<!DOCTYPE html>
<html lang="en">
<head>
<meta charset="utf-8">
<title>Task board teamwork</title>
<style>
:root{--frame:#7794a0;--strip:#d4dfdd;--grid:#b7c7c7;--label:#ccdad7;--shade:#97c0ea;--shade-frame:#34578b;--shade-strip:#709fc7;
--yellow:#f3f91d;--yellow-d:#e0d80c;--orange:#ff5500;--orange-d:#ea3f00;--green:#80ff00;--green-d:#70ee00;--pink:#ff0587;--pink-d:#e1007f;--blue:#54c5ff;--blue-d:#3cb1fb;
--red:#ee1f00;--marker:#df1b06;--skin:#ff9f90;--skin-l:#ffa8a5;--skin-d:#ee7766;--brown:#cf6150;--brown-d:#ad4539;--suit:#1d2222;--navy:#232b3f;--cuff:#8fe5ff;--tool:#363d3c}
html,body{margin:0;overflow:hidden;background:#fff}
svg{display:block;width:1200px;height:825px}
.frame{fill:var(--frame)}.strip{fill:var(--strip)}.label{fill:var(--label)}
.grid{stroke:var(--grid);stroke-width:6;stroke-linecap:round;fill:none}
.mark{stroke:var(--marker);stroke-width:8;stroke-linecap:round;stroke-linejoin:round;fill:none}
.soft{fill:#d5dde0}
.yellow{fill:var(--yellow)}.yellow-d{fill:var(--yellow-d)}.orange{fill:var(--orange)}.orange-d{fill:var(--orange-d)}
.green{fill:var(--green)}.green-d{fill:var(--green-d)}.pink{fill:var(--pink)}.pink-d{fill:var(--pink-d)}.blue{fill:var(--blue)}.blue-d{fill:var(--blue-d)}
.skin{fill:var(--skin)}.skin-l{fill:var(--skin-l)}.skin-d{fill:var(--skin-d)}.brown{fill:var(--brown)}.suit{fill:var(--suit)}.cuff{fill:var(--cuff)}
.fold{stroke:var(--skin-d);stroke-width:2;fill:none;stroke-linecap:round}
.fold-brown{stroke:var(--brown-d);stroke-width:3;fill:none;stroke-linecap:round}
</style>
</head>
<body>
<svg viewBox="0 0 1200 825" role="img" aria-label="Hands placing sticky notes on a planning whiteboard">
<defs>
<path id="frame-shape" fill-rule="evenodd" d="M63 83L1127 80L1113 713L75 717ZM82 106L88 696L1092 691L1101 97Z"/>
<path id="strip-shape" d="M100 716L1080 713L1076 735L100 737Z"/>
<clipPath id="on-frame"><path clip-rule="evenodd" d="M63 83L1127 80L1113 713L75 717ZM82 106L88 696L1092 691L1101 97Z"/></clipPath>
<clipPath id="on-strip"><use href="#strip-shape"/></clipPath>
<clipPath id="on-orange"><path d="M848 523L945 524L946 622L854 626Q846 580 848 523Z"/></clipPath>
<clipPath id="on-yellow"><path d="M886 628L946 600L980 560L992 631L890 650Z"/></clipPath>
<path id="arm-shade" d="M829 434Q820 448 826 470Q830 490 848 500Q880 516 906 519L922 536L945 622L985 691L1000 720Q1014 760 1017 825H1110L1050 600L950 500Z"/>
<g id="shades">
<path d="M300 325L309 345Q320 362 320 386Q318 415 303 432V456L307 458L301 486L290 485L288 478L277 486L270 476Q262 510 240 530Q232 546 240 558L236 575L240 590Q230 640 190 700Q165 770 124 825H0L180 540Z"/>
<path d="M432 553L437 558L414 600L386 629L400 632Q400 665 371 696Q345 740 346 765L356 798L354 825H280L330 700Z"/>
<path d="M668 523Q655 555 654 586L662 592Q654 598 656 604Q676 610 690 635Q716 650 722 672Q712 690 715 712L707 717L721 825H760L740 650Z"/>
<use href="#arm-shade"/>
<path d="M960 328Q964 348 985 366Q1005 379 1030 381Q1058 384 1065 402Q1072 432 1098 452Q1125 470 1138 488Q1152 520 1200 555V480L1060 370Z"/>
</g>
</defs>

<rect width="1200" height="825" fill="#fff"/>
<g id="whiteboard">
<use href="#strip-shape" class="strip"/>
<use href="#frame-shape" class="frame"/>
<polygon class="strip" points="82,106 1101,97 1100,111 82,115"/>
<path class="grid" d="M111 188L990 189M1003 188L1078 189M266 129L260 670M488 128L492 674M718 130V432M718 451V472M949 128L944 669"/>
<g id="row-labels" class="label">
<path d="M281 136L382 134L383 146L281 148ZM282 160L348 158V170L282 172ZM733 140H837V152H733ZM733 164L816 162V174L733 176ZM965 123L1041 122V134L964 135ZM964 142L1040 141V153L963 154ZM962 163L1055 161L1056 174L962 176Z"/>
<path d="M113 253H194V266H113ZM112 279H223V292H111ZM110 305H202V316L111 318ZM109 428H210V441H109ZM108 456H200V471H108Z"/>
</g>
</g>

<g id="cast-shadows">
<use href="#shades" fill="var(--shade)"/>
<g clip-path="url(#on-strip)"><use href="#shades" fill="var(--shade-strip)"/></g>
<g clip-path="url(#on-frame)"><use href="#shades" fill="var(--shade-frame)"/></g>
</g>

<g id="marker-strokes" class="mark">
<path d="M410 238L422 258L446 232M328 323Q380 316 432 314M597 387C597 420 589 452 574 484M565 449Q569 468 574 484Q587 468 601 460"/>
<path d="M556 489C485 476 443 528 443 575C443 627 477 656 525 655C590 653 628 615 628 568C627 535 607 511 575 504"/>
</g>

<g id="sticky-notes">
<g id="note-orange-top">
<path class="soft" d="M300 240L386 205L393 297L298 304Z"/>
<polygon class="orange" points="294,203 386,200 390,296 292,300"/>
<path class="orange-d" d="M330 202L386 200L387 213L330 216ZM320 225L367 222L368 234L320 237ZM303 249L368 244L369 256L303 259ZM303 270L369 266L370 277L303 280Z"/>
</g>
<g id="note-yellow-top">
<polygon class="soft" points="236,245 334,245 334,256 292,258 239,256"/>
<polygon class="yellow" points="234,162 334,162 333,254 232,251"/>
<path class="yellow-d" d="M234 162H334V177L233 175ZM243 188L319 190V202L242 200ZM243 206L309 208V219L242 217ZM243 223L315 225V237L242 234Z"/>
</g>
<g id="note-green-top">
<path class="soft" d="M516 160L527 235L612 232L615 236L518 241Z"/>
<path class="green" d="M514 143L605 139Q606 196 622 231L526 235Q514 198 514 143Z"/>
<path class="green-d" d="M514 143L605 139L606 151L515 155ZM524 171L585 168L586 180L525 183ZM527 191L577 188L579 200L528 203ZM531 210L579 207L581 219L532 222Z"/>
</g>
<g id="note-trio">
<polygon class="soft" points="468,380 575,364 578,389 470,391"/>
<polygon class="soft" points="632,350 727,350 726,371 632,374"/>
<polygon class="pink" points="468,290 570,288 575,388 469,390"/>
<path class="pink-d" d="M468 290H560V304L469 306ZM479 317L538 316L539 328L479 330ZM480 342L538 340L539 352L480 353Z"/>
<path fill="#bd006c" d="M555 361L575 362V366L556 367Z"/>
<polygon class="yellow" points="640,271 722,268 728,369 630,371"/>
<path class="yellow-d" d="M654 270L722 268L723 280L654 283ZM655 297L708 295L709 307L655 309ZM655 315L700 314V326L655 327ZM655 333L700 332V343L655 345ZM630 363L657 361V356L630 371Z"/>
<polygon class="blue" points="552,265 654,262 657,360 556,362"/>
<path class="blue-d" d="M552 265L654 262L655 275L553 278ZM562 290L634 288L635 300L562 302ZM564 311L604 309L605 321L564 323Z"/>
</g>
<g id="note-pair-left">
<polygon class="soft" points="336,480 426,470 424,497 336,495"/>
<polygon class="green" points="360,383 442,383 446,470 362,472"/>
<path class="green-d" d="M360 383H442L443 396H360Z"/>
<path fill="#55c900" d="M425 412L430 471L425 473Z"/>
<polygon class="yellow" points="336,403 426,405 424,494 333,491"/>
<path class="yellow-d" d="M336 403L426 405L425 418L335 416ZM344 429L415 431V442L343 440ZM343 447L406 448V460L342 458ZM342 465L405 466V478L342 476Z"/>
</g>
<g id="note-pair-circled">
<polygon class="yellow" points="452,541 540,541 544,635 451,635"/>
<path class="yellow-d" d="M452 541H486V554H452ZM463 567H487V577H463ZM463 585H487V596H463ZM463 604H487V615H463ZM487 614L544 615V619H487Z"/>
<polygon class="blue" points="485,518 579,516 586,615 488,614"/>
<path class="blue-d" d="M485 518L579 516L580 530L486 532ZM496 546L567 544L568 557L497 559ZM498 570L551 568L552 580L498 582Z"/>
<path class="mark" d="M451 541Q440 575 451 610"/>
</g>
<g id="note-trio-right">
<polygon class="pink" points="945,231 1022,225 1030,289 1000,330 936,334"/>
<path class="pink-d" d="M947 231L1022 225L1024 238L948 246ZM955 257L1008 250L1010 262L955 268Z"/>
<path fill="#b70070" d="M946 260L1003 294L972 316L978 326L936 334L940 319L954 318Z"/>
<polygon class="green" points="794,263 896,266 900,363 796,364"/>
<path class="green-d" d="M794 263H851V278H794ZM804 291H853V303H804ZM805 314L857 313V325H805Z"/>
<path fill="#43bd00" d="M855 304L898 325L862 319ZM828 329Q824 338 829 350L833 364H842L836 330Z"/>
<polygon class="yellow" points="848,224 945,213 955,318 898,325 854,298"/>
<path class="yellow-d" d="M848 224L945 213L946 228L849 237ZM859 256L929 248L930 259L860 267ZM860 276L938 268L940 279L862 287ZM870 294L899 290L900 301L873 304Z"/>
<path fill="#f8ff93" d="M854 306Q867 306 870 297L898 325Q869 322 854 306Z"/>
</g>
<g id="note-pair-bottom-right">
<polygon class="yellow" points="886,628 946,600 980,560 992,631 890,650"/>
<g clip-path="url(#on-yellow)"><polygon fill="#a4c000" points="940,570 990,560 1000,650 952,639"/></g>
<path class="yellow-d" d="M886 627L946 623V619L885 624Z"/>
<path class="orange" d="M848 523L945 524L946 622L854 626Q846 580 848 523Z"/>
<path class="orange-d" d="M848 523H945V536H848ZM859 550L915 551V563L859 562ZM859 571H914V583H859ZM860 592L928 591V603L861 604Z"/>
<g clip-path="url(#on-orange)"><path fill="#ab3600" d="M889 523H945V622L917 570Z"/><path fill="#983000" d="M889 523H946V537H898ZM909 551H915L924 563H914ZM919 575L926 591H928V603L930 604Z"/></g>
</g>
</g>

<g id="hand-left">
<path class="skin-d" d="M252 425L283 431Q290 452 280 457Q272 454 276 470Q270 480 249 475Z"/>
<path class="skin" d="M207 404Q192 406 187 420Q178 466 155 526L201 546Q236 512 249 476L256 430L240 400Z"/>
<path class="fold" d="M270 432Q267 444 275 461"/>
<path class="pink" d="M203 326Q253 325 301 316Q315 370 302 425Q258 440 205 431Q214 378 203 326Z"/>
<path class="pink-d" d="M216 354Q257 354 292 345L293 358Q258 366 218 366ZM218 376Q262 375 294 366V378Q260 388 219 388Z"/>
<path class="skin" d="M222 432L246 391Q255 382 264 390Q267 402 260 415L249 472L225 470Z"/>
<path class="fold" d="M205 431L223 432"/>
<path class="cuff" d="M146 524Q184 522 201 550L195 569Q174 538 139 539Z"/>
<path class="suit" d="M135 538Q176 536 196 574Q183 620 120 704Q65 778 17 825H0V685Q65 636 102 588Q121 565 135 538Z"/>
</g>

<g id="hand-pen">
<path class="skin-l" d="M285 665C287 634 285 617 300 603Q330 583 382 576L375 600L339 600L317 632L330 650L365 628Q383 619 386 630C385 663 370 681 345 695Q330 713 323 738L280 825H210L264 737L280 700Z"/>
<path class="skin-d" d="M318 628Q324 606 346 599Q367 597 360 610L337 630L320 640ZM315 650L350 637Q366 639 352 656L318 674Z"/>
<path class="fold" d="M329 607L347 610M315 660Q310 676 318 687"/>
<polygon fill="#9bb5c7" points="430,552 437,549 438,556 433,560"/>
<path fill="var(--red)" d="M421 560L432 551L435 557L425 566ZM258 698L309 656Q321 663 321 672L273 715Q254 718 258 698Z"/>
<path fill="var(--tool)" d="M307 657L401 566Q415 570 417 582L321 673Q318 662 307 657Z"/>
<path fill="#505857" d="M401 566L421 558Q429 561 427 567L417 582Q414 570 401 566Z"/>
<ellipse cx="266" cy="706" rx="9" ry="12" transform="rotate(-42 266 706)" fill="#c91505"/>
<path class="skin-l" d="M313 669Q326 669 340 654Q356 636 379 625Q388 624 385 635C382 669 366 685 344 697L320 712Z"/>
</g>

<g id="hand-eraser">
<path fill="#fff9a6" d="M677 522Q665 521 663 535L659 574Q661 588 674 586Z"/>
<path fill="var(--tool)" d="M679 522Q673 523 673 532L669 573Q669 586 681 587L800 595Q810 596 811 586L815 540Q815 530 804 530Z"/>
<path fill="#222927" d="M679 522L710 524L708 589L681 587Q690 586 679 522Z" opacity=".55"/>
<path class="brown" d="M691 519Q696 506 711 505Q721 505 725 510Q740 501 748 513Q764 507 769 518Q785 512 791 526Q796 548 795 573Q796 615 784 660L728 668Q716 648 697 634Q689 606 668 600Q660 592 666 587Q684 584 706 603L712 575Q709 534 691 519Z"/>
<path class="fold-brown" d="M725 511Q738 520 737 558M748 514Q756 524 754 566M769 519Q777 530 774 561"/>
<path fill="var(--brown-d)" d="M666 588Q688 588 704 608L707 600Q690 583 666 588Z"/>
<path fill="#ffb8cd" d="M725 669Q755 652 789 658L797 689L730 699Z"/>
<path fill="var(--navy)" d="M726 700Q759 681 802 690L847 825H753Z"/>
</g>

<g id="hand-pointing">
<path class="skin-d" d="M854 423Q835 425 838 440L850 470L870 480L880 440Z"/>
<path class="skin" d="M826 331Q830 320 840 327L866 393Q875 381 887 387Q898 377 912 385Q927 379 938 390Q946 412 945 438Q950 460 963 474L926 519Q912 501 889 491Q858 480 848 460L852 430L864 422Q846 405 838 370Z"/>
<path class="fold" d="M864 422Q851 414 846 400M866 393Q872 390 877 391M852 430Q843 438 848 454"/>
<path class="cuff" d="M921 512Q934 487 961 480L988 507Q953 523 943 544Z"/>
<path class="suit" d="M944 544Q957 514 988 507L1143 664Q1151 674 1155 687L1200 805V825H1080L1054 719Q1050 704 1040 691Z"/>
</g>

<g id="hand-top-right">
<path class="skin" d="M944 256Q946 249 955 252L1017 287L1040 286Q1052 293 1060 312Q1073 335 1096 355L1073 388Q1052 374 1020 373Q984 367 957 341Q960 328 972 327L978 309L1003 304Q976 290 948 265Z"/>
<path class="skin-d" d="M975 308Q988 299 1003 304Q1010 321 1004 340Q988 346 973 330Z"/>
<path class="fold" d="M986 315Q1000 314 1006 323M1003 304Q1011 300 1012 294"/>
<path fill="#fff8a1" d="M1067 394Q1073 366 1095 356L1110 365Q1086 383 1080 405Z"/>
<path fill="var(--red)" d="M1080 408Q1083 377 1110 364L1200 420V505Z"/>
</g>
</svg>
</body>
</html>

※ ※ ※

Report the number of lines in the material above that include the string "cuff". Nothing else belongs in the answer.

[SOLUTION TO THIS TASK]
4